Measurement of attosecond vortices

Using HHG, we managed to generate XUV beams with each harmonic carrying an OAM $\ell q$, where q is the harmonic order and $\ell$ the OAM of the driving laser. We observed in the far field a series of rings, all showing the same diameter for a given $\ell$, but scaling as the square root of $\ell$ for a given q. These observations could be reproduced with an analytical model, and by a full calculation from Thierry Auguste. We thereby demonstrated that the conservation rule of OAM was signed by this constant ring diameter throughout an harmonic spectrum.

We further managed to measure the spectral phase of this harmonic spectrum. With this data in hand, we could reconstruct the spatio-temporal structure of the generated attosecond pulse. It shows as a double helix, as predicted by Hernandez-Garcia et al.

This research was performed on LUCA laser in Saclay, in a collaboration between LCPMR in Paris (J\érémie Caillat and Richard Taieb) and the team of Lou Di Mauro in Ohio (Antoine Camper).

See also the press release Géneaux et al.

Generation of highly elliptically polarized harmonics

Chiral molecules, which are molecules that can not be superimposed to their mirror image (like the hands for instance), are ubiquitous in nature. Chirality is even sometimes proposed as a condition for the emergence of life. On more practical grounds, the two forms of a chiral chemical usually interact very differently with living organisms. The study of the dynamics of chiral molecules thus carries both fundamental and applied interests.

However, their dynamics at the femtosecond time scale and below is very poorly known, due to a lack of adapted diagnosis tools. In this publication, we show how a tuned HHG source can provide the perfect probe for these molecules, with at least a femtosecond time resolution. More precisely, tuning the polarization state of the driving laser, we managed to generate quasi circularly polarized harmonics.
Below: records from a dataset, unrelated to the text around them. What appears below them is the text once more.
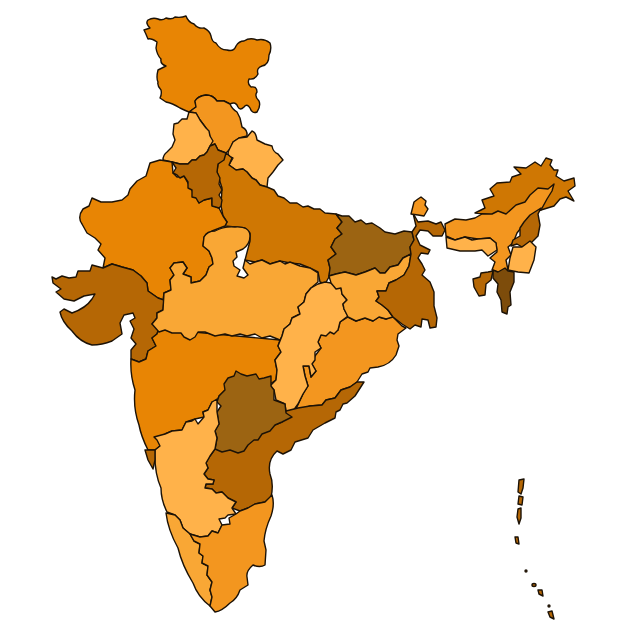
<!DOCTYPE html>
<html lang="en">
<head>
<meta charset="utf-8">
<title>Map of India by state</title>
<style>
:root {
  --paper: #ffffff;
  --line: #1c1206;
  --orange: #e88504;
  --tangerine: #f3961f;
  --apricot: #f9a735;
  --honey: #ffb24a;
  --amber: #cf7703;
  --rust: #b56705;
  --umber: #9c6412;
  --cocoa: #7d4c0b;
}
html, body { margin: 0; background: var(--paper); }
.map { display: block; width: 626px; height: 626px; }
.states, .islands { stroke: var(--line); stroke-width: 1.4; stroke-linejoin: round; }
.orange { fill: var(--orange); }
.tangerine { fill: var(--tangerine); }
.apricot { fill: var(--apricot); }
.honey { fill: var(--honey); }
.amber { fill: var(--amber); }
.rust { fill: var(--rust); }
.umber { fill: var(--umber); }
.cocoa { fill: var(--cocoa); }
</style>
</head>
<body>
<svg class="map" viewBox="0 0 626 626" role="img" aria-label="Map of India with its states in shades of orange and brown">
  <g class="states">
    <path id="jammu-kashmir" class="orange" d="M144 30L150 28Q145 23 148 20Q153 17 158 19Q162 21 166 18Q172 20 175 17Q181 18 186 16Q188 22 194 24Q198 29 204 28Q210 31 211 36Q212 42 216 43Q220 50 227 50Q234 52 236 46Q239 41 244 41Q250 37 257 40Q264 38 270 43Q272 49 269 55Q269 65 262 66Q256 68 258 74Q255 80 249 79Q247 84 251 87Q257 86 257 92Q254 96 259 101Q261 106 257 112Q252 114 250 108Q247 103 244 107Q240 111 238 107Q236 101 230 104L224 101L217 101Q213 95 206 95Q198 96 195 101L196 107L189 112Q184 110 180 108Q172 103 166 102L160 98Q162 94 161 90Q157 86 158 82Q156 78 158 70L166 66Q160 64 161 59Q157 55 156 48L157 42Q151 38 148 39Q146 34 144 30Z"/>
    <path id="himachal-pradesh" class="tangerine" d="M195 101Q198 96 206 95Q213 95 217 101L224 101L230 104Q232 109 237 112L240 118L242 127Q248 130 247 136L239 138L233 142L231 148L229 150L226 153L218 150L215 144L210 146L210 136L206 128L200 120L196 113L189 112L196 107Z"/>
    <path id="punjab" class="honey" d="M189 112L196 113L200 120L206 128L209 131L210 136L213 141L210 146L207 152L204 155L200 156L196 160L192 160L188 164L180 164L172 162L163 160Q163 155 167 152L172 147L175 140L173 134L174 124L178 123L182 119L187 119Z"/>
    <path id="uttarakhand" class="honey" d="M229 150L233 142L239 138L247 137L252 131Q256 132 257 140L265 144L272 146Q273 152 278 154L283 160L278 165L273 172L268 178L267 187L260 185L256 180L252 178L247 172L243 169L236 170L229 165L233 158Q226 156 229 150Z"/>
    <path id="uttar-pradesh" class="amber" d="M226 153L232 158L229 165L236 170L243 169L247 172L252 178L256 180L260 185L267 187L274 190L278 196L284 198L290 203L297 203L303 207L308 206L314 209L320 209L325 213L336 214L342 222L337 228L342 234L335 239L331 247L336 254L328 260L330 268L329 277L325 284L320 282L318 272L310 268L300 264L290 263L280 261L270 264L262 260L255 262L245 260L250 241L250 233L245 228L235 227L225 226L227 222L223 216L221 206L222 188L217 172L218 164Z"/>
    <path id="rajasthan" class="orange" d="M150 163L160 160L172 162L173 173L177 177L184 176L199 203L204 200L212 198L212 205L219 208L223 216L227 222L225 226L212 231L204 237L203 246L209 251L212 258L213 264L209 267L206 275L200 281L191 283L191 277L183 274L187 268L183 262L174 263L170 268L174 275L170 280L171 290L164 293L163 300L158 298L148 291L147 283L141 276L133 270L122 267L112 264L103 268L105 258L98 250L101 244L95 238L87 233L82 224Q77 217 83 209L89 206L92 198L101 202L112 202L122 200L128 195L130 189L137 181L146 176Z"/>
    <path id="haryana" class="rust" d="M172 162L180 164L188 164L192 160L196 160L200 156L204 155L207 152L210 146L215 144L218 150L226 153L224 160L218 164L217 172L220 178L219 184L222 190L219 195L222 200L221 206L219 208L212 206L212 198L204 200L199 203L196 198L192 197L192 190L188 188V182L184 176L180 178L177 175L173 173L176 168Z"/>
    <path id="gujarat" class="rust" d="M52 277L56 279L62 276L69 278L76 277L78 271L90 271L92 265L103 268L112 264L122 267L133 270L141 276L147 283L148 291L158 298L164 300L163 310L157 313L157 318L152 324L159 328L157 334L152 338L156 346L148 351L146 359L139 362L131 359L131 350L136 344L131 338L134 329L130 321L135 318L133 313L124 315L120 323L122 334L112 341Q102 345 92 345Q80 342 72 331Q62 322 60 312L64 309L72 313Q86 308 92 299L95 294L84 296L74 301L64 299L56 292L61 289L53 283Z"/>
    <path id="maharashtra" class="orange" d="M131 359L139 362L146 359L148 351L156 346L152 338L157 334L159 328L172 330L280 340L278 346L281 352L275 360L277 370L276 380L270 384L225 390L219 396L217 402L212 402L208 410L203 412L204 417L195 419L186 422L182 430L172 431L165 434L159 438L160 446L155 450L148 450Q141 436 139 425Q133 408 135 390Q130 375 131 359Z"/>
    <path id="madhya-pradesh" class="apricot" d="M204 237Q207 231 215 231Q224 226 235 227Q250 226 250 236Q250 244 243 249L236 252L237 257L233 261L234 266L240 270L237 276L244 278L248 275L243 268L245 260L250 264L255 262L262 260L270 264L280 261L285 264L290 262L300 266L310 268L318 273L318 282L311 288L306 294L304 302L298 307L300 314L292 318L290 324L284 329L282 336L280 340L270 336L262 338L255 334L247 336L240 334L232 336L225 334L215 336L205 332L198 332L195 337L190 340L184 337L181 333L172 333L165 330L159 332L152 324L157 318L157 313L163 310L164 293L171 290L170 280L174 275L170 268L174 263L183 262L187 268L183 274L191 277L191 283L200 281L206 275L209 267L213 264L212 258L209 251L203 246Z"/>
    <path id="bihar" class="umber" d="M336 214L342 216L349 216L355 222L361 220L366 224L372 223L380 228L385 232L395 234L404 231L412 232L414 240L410 247L411 254L403 258L398 265L390 267L385 273L380 273L375 268L365 272L356 275L345 272L336 274L329 276L330 268L328 260L336 254L331 247L335 239L342 234L337 228L342 222Z"/>
    <path id="odisha" class="tangerine" d="M348 317L356 321L365 318L373 321L379 317L386 319L392 316L402 326L406 328L398 334L397 340L399 346L396 355Q390 365 378 367L370 368L368 372L362 374L357 382L350 387L341 390L335 398L326 400L322 405L310 406L295 411L303 394L308 386L305 376L303 366L309 366L311 377L316 371L312 364L315 356L321 348L318 342L321 335L338 330L340 322Z"/>
    <path id="chhattisgarh" class="honey" d="M318 284L325 282L331 283L341 288L342 294L347 300L343 304L344 309L348 316L340 322L338 330L334 334L330 332L326 336L321 335L318 342L321 348L315 352L315 360L312 364L316 371L311 377L309 366L303 366L305 376L308 386L303 394L298 404L293 411L286 411L285 404L276 400L274 390L270 386L276 380L277 370L275 360L281 352L278 346L282 336L284 329L290 324L292 318L300 314L298 307L304 302L306 294L311 288Z"/>
    <path id="jharkhand" class="apricot" d="M329 276L336 274L345 272L356 275L365 272L375 268L380 273L385 273L390 267L398 265L403 258L411 254L409 266L404 275L396 280L389 283L386 291L377 291L379 297L376 301L382 305L388 310L393 317L386 319L379 317L373 321L365 318L356 321L348 317L344 309L343 304L347 300L342 294L341 288L336 289L331 283Z"/>
    <path id="west-bengal" class="rust" d="M413 213L418 222L428 221L436 224L441 222L445 230L442 236L433 236L428 231L420 230L416 236L420 245L430 250L428 254L421 253L418 258L422 264L425 270L422 275L430 282L434 292L434 306L437 318L436 327L430 328L428 320L422 319L421 327L415 325L410 329L402 324L393 317L388 310L382 305L376 301L379 297L377 291L386 291L389 283L396 280L404 275L409 266L411 254L410 247L414 240L412 232L416 226Z"/>
    <path id="sikkim" class="tangerine" d="M411 214L414 202L418 199L421 197L426 201L425 205L428 209L424 216L418 215Z"/>
    <path id="andhra-pradesh" class="rust" d="M286 411L298 408L310 406L322 405L326 400L335 398L341 390L350 387L357 382L364 382L355 396L347 403L343 404L340 410L336 412L335 418L325 423L313 430L308 438L295 442L291 450L283 454L277 451Q267 460 270 474Q274 484 271 497L265 502L255 504L248 508L240 511L232 508L236 502L228 498L222 492L216 493L212 489L205 488L206 484L213 484L214 480L208 479L204 474L208 468L206 463L210 456L215 449L282 422Z"/>
    <path id="telangana" class="umber" d="M225 390L224 384L228 378L234 376L236 371L241 374L247 376L256 374L259 379L264 378L271 376V386L274 390L274 400L285 404L286 413L292 417L282 422L275 425L270 431L262 434L258 440L254 440L248 445L244 451L238 453L230 450L222 452L215 449L217 438L215 431L219 424L217 412L221 406L217 402L219 396Z"/>
    <path id="karnataka" class="honey" d="M155 450L160 446L157 440L154 437L165 434L172 431L182 430L186 422L192 421L195 419L198 424L204 417L203 412L208 410L212 402L217 399L217 412L219 424L215 431L217 438L215 449L210 456L206 463L208 468L204 474L208 479L214 480L213 484L206 484L205 488L212 489L216 493L222 492L228 498L236 502L232 508L236 514L228 515L225 518L219 519L222 525L218 533L212 531L208 536L200 537L190 534L183 528L180 520L175 515L167 512Q161 500 161 488Q154 472 155 450Z"/>
    <path id="goa" class="rust" d="M145 450L155 450L155 460L153 469L148 460Z"/>
    <path id="kerala" class="apricot" d="M166 513L175 515L180 520L183 528L190 534L194 541L200 544L199 553L203 556L202 563L208 566L207 575L212 582L210 590L212 597L210 606Q198 597 193 583Q182 565 178 548Q168 530 166 513Z"/>
    <path id="tamil-nadu" class="tangerine" d="M190 534L200 537L208 536L212 531L218 533L222 525L230 524L229 518L236 514L240 511L248 508L255 504L265 502L272 495Q275 504 271 516Q265 529 264 541L266 550L265 565Q260 568 253 565Q246 571 247 577L248 585L240 590Q237 599 230 603Q222 611 215 612L210 606L212 597L210 590L212 582L207 575L208 566L202 563L203 556L199 553L200 544L194 541Z"/>
    <path id="arunachal-pradesh" class="amber" d="M475 213L485 208L482 200L494 196L490 189L497 183L510 182L512 177L521 174L514 167L526 168L535 162L541 166L546 158L552 160L550 165L554 170L558 170L556 176L564 181L574 178L575 186L568 191L574 201L566 197L560 199L554 206L541 210L500 216L485 214Z"/>
    <path id="assam" class="tangerine" d="M445 224L455 219L466 220L475 218L482 214L492 214L498 211L506 214L516 205L525 202L530 195L538 188L548 189L554 184L552 191L547 199L541 210L530 216L524 224L517 233L513 243L508 247L511 255L506 260L508 270L500 273L492 270L495 262L490 258L497 252L496 243L490 238L478 239L465 237L455 240L446 236Z"/>
    <path id="meghalaya" class="honey" d="M446 237L455 240L465 237L472 240L478 239L490 238L496 243L497 250L488 256L482 250L475 251L460 251L447 248Z"/>
    <path id="nagaland" class="rust" d="M511 246L513 240L520 236L520 228L524 222L530 215L541 208L538 214L540 225L538 236L531 243L522 247L517 244Z"/>
    <path id="manipur" class="honey" d="M513 247L522 247L530 241L536 247L534 260L529 273L518 272L508 270L510 258Z"/>
    <path id="mizoram" class="cocoa" d="M493 270L498 272L505 268L508 271L514 272V282L510 292L511 305L508 307L507 314L502 312L501 300L497 292L498 284L493 278Z"/>
    <path id="tripura" class="rust" d="M493 271L491 280L486 284L485 295L479 296L474 287L473 279L480 277L481 273L488 272Z"/>
  </g>
  <g class="islands rust" aria-label="Andaman and Nicobar Islands">
    <path d="M519 480L524 479L523 488L521 494L518 492Z"/>
    <path d="M519 496L523 497L522 505L518 504Z"/>
    <path d="M518 509L521 508L521 518L519 524L517 517Z"/>
    <path d="M515 537L518 537L519 544L516 543Z"/>
    <circle cx="526" cy="571" r="1"/>
    <ellipse cx="534" cy="585" rx="2" ry="1.5"/>
    <path d="M538 590L542 590L543 596L539 594Z"/>
    <circle cx="549" cy="606" r="1"/>
    <path d="M548 612L552 611L554 619L550 617Z"/>
  </g>
</svg>
</body>
</html>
They were used to measure PhotoElectron Circular Dichroism (PECD) in a Velocity Map Imaging Spectrometer. This phenomenon, which is limited to chiral objects, has been largely studied on synchrotron quasi continuous sources ( Desirs com.). Measuring PECD with a femtosecond source now opens the way to time resolved studies.

This research was performed in Bordeaux, in a collaboration between CELIA-Bordeaux, the team of the DESIRS beamline on the SOLEIL synchrotron and the LCAR laboratory in Toulouse.

See also the press release on the CNRS website Ferré et al.